→ Problem:
Taking the listing below, restate word for word each line from the line with "350C96 372 93" to the line with "219C98 224 120", ends included, and stop there.
○ ○ ○
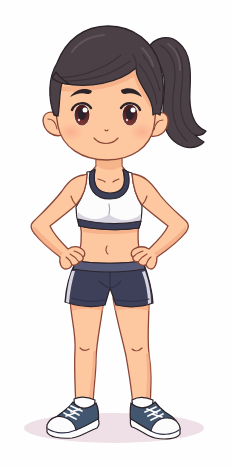
<!DOCTYPE html>
<html lang="en">
<head>
<meta charset="utf-8">
<title>Fitness girl</title>
<style>
:root{
  --paper:#fefefe; --floor:#efdfe7;
  --skin:#fdc79f; --skin-shade:#f2a67f; --blush:#f9a88a; --skin-line:#8a4638;
  --hair:#4b4046; --hair-dark:#3a3036; --hair-light:#62545a; --ink:#2b2329;
  --iris:#4a1f22; --iris-glow:#7d3a35;
  --navy:#3d4058; --navy-dark:#2e3046; --navy-light:#565a76;
  --white:#fdfcfd; --white-shade:#d9d5e0;
  --shoe:#42566f; --shoe-dark:#2f3f56;
}
html,body{margin:0;background:var(--paper);overflow:hidden}
svg{display:block;width:233px;height:468px}
.skin{fill:var(--skin);stroke:var(--skin-line);stroke-width:1.3;stroke-linejoin:round;stroke-linecap:round}
.skin-line{fill:none;stroke:var(--skin-line);stroke-width:1.1;stroke-linecap:round;stroke-linejoin:round}
.shade{fill:var(--skin-shade);opacity:.6}
.hair{fill:var(--hair);stroke:var(--ink);stroke-width:1.3;stroke-linejoin:round}
.strand{fill:none;stroke:var(--hair-dark);stroke-width:1.2;stroke-linecap:round}
.shine{fill:none;stroke:var(--hair-light);stroke-width:2;stroke-linecap:round}
.navy{fill:var(--navy);stroke:var(--ink);stroke-width:1.2;stroke-linejoin:round}
.fold{fill:none;stroke:var(--navy-dark);stroke-width:1.2;stroke-linecap:round}
.white{fill:var(--white);stroke:var(--ink);stroke-width:1.2;stroke-linejoin:round}
.grey{fill:var(--white-shade)}
.shoe{fill:var(--shoe);stroke:var(--ink);stroke-width:1.3;stroke-linejoin:round}
.lace{fill:none;stroke:var(--white);stroke-width:1.7;stroke-linecap:round}
.brow{fill:var(--ink)}
</style>
</head>
<body>
<svg viewBox="0 0 233 468" role="img" aria-label="Smiling girl in sportswear with hands on hips">
  <defs>
    <linearGradient id="iris-fill" x1="0" y1="0" x2="0" y2="1">
      <stop offset=".3" stop-color="var(--iris)"/>
      <stop offset="1" stop-color="var(--iris-glow)"/>
    </linearGradient>
    <radialGradient id="blush-fill">
      <stop offset="0" stop-color="var(--blush)" stop-opacity=".75"/>
      <stop offset="1" stop-color="var(--blush)" stop-opacity="0"/>
    </radialGradient>
    <g id="eye">
      <ellipse rx="8" ry="11" fill="var(--white)"/>
      <ellipse rx="7.5" ry="10.5" fill="url(#iris-fill)"/>
      <ellipse cy="-1" rx="4" ry="6" fill="var(--ink)"/>
      <circle cx="3" cy="-5" r="2.5" fill="var(--white)"/>
      <circle cx="-3" cy="5" r="1.2" fill="var(--white)" opacity=".8"/>
    </g>
  </defs>

  <ellipse id="floor-shadow" cx="114" cy="428" rx="90" ry="15" fill="var(--floor)"/>

  <g id="ponytail">
    <path class="hair" d="M148 48C155 37 169 34 179 43C191 53 191 72 190 90C189 108 192 126 206 131C203 135 199 136 195 135C199 139 202 141 204 142C197 149 186 149 178 144C168 138 163 127 163 112C163 94 167 82 162 70C159 62 154 55 148 48Z"/>
    <path class="strand" d="M160 45C174 53 177 69 174 88C171 109 172 127 187 141M176 48C185 60 183 78 181 94C179 114 184 128 195 135"/>
    <path class="shine" d="M168 44C177 50 180 60 180 70"/>
  </g>

  <g id="legs">
    <path class="skin" d="M70 298C71 319 76 333 75 350C74 368 75 384 76 408L93 408C93 390 96 376 96 360C96 343 101 324 104 298Z"/>
    <path class="skin" d="M113 298C117 322 123 341 126 356C129 373 132 390 133 408L150 408C151 386 152 372 149 354C147 338 149 320 149 298Z"/>
    <path class="shade" d="M71 302L104 302L103 311C92 308 82 308 72 311ZM114 302L149 302L149 311C138 308 126 308 115 311Z"/>
    <path class="shade" d="M96 350C96 372 93 386 92 407L88 407C90 386 93 372 93 352ZM149 352C152 372 150 388 149 407L145 407C147 386 148 372 146 354Z"/>
    <path class="skin-line" d="M80 348C83 351 86 351 89 349M132 349C135 352 139 351 142 348"/>
  </g>

  <g id="torso">
    <path class="skin" d="M96 152L96 166C91 174 82 176 74 179L80 222C83 236 81 248 76 266L143 266C138 248 137 238 139 222L145 179C135 177 126 173 122 166L122 152Z"/>
    <path class="shade" d="M97 156L121 156L122 166C113 172 104 171 96 165Z"/>
    <path class="shade" d="M82 226L138 226L137 232C119 235 100 235 83 232Z"/>
    <path class="skin-line" d="M107 246C105 249 106 253 108 254M98 179C102 180 104 181 105 182M119 179C116 180 114 181 113 182"/>
  </g>

  <g id="sports-top">
    <path class="white" d="M87 172C91 172 93 171 95 170C92 187 98 196 110 196C122 196 128 187 123 170C126 171 128 172 132 173C133 187 136 197 142 206C142 215 141 222 139 228C119 231 99 230 79 226C77 220 76 214 76 207C83 197 87 186 87 172Z"/>
    <path class="grey" d="M78 212C87 221 101 221 109 214C118 222 132 222 141 214L140 223C120 226 98 225 78 220Z"/>
    <path class="navy" d="M90 172L95 169C92 186 98 193 110 193C122 193 127 186 123 169L128 172C132 188 125 199 110 199C95 199 87 189 90 172Z"/>
    <path class="navy" d="M78 219C98 224 120 225 141 221L139 228C119 231 99 230 79 226Z"/>
    <path class="fold" d="M109 204C110 208 110 211 109 214" opacity=".4"/>
  </g>

  <g id="shorts">
    <path class="navy" d="M76 261C98 264 121 264 143 261C148 275 152 288 153 303C142 307 129 308 116 305L110 288L105 305C92 308 77 306 65 302C66 287 70 273 76 261Z"/>
    <path d="M76 261C98 264 121 264 143 261L145 269C122 273 97 273 73 269Z" fill="var(--navy-light)" stroke="var(--ink)"/>
    <path d="M72 271C68 282 67 292 66 302L69 303C70 291 72 281 75 271ZM145 271C149 282 151 293 151 303L148 304C148 293 146 282 142 272Z" fill="var(--white-shade)"/>
    <path class="fold" d="M110 272L110 288M110 288C106 287 102 284 99 281M110 288C115 287 119 284 121 281M72 298C83 302 95 302 105 300M117 300C128 302 139 302 149 299"/>
  </g>

  <g id="arms">
    <path class="skin" d="M84 175C74 176 68 182 62 191C53 203 42 213 33 222C30 225 31 229 34 233C42 243 51 250 60 257C59 263 61 269 66 269C69 269 71 267 72 265C75 266 78 264 79 262C82 262 84 259 83 257C86 255 85 251 82 249C78 246 73 246 68 249C62 243 54 235 50 226C59 219 68 212 76 205C83 197 87 186 87 174Z"/>
    <path class="skin" d="M134 174C145 176 151 183 157 191C165 203 176 212 186 221C189 224 189 228 186 232C177 243 167 250 157 257C157 263 155 269 151 269C148 269 147 267 146 265C142 266 139 264 138 262C134 262 132 259 133 257C130 255 131 251 134 249C139 246 144 246 149 249C156 242 164 235 168 226C159 219 150 212 142 205C136 197 133 187 132 174Z"/>
    <path class="shade" d="M34 226C42 235 52 244 63 253L60 256C49 249 39 241 33 230ZM186 226C177 236 167 245 154 253L157 256C169 248 179 241 186 231Z"/>
    <path class="skin-line" d="M66 257C69 259 71 262 72 265M70 254C74 256 77 259 79 262M74 251C78 252 81 254 83 257M151 257C148 259 147 262 146 265M147 254C143 256 140 259 138 262M143 251C139 252 136 254 133 257M71 196C72 200 74 203 76 205M147 196C146 200 144 203 142 205"/>
  </g>

  <g id="shoes">
    <g id="left-shoe">
      <path class="white" d="M74 399C81 396 88 397 95 400L94 410L75 410Z"/>
      <path class="shoe" d="M73 402C79 410 88 410 96 403C99 409 99 416 98 424L76 432C66 436 53 435 47 428C50 420 58 416 64 411C68 408 71 405 73 402Z"/>
      <path class="white" d="M47 425C50 418 57 415 63 417C71 419 75 425 76 430C84 427 91 423 98 419C100 422 99 426 97 428C88 431 83 436 72 438C60 439 49 437 47 432Z"/>
      <path class="fold" d="M48 429C56 434 67 434 76 430"/>
      <path class="lace" d="M64 413L76 419M68 409L79 415M71 406L82 411M75 413L66 416M80 409L71 412"/>
    </g>
    <g id="right-shoe">
      <path class="white" d="M132 400C139 396 146 397 153 400L152 411L133 411Z"/>
      <path class="shoe" d="M131 403C139 410 148 409 155 402C158 406 161 409 165 412C172 416 179 421 180 429C174 436 162 437 153 434L131 424C130 417 130 409 131 403Z"/>
      <path class="white" d="M131 419C138 423 145 428 151 431C152 425 157 419 165 418C173 417 179 422 180 428L180 434C177 439 165 440 155 438C146 436 141 430 132 427C130 425 130 421 131 419Z"/>
      <path class="fold" d="M151 431C160 436 172 435 179 430"/>
      <path class="lace" d="M163 414L151 420M160 410L148 416M156 407L145 412M152 414L162 417M147 409L157 413"/>
    </g>
  </g>

  <g id="head">
    <path class="skin" d="M59 116C52 109 43 112 43 121C44 131 53 138 63 135Z"/>
    <path class="skin" d="M153 116C160 109 169 113 168 122C167 132 159 138 150 136Z"/>
    <path class="skin-line" d="M48 119C53 119 56 123 57 129M163 120C158 120 155 124 154 130"/>
    <path class="skin" d="M58 78C55 95 55 112 58 126C62 147 82 160 107 160C132 160 150 147 154 127C157 110 156 93 150 76C125 52 83 54 58 78Z"/>
    <path class="shade" d="M58 86C85 88 116 82 136 68C141 82 148 91 154 103L152 110C144 99 138 89 134 77C114 89 86 93 58 91Z"/>
    <ellipse cx="71" cy="132" rx="12" ry="9" fill="url(#blush-fill)"/>
    <ellipse cx="142" cy="132" rx="12" ry="9" fill="url(#blush-fill)"/>

    <g id="face">
      <use href="#eye" x="82" y="115"/>
      <use href="#eye" x="130" y="115"/>
      <path class="brow" d="M70 97C76 89 85 87 92 91C91 94 89 94 87 94C81 92 76 94 70 97ZM121 90C129 86 138 89 142 97C136 94 131 92 125 94C122 94 121 92 121 90Z"/>
      <path d="M72 110C75 102 86 101 91 108M121 108C126 101 137 102 140 110" fill="none" stroke="var(--ink)" stroke-width="2.4" stroke-linecap="round"/>
      <path class="skin-line" d="M105 130C106 131 107 131 108 130M95 139C101 145 111 145 117 139M94 138L96 140M118 138L116 140" stroke-width="1.4"/>
    </g>

    <path id="hair-cap" class="hair" d="M54 115C48 98 48 78 57 63C66 40 84 26 108 26C134 26 153 42 160 65C165 82 164 100 160 115C157 113 155 113 153 115C154 101 144 91 139 80C137 76 136 72 136 68C119 83 88 89 62 83C59 93 60 105 58 116Z"/>
    <path class="strand" d="M136 68C137 63 136 59 133 55M52 77C74 79 101 72 121 55M58 81C85 82 111 76 130 61M139 64C147 74 155 88 157 104M143 55C151 65 157 78 160 91"/>
    <path class="shine" d="M72 52C79 42 91 36 104 35M142 48C147 53 151 59 153 66"/>
    <path class="hair" d="M52 78C57 82 62 84 69 84C63 80 59 77 56 72Z"/>
  </g>
</svg>
</body>
</html>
○ ○ ○
→ Response:
    <path class="shade" d="M96 350C96 372 93 386 92 407L88 407C90 386 93 372 93 352ZM149 352C152 372 150 388 149 407L145 407C147 386 148 372 146 354Z"/>
    <path class="skin-line" d="M80 348C83 351 86 351 89 349M132 349C135 352 139 351 142 348"/>
  </g>

  <g id="torso">
    <path class="skin" d="M96 152L96 166C91 174 82 176 74 179L80 222C83 236 81 248 76 266L143 266C138 248 137 238 139 222L145 179C135 177 126 173 122 166L122 152Z"/>
    <path class="shade" d="M97 156L121 156L122 166C113 172 104 171 96 165Z"/>
    <path class="shade" d="M82 226L138 226L137 232C119 235 100 235 83 232Z"/>
    <path class="skin-line" d="M107 246C105 249 106 253 108 254M98 179C102 180 104 181 105 182M119 179C116 180 114 181 113 182"/>
  </g>

  <g id="sports-top">
    <path class="white" d="M87 172C91 172 93 171 95 170C92 187 98 196 110 196C122 196 128 187 123 170C126 171 128 172 132 173C133 187 136 197 142 206C142 215 141 222 139 228C119 231 99 230 79 226C77 220 76 214 76 207C83 197 87 186 87 172Z"/>
    <path class="grey" d="M78 212C87 221 101 221 109 214C118 222 132 222 141 214L140 223C120 226 98 225 78 220Z"/>
    <path class="navy" d="M90 172L95 169C92 186 98 193 110 193C122 193 127 186 123 169L128 172C132 188 125 199 110 199C95 199 87 189 90 172Z"/>
    <path class="navy" d="M78 219C98 224 120 225 141 221L139 228C119 231 99 230 79 226Z"/>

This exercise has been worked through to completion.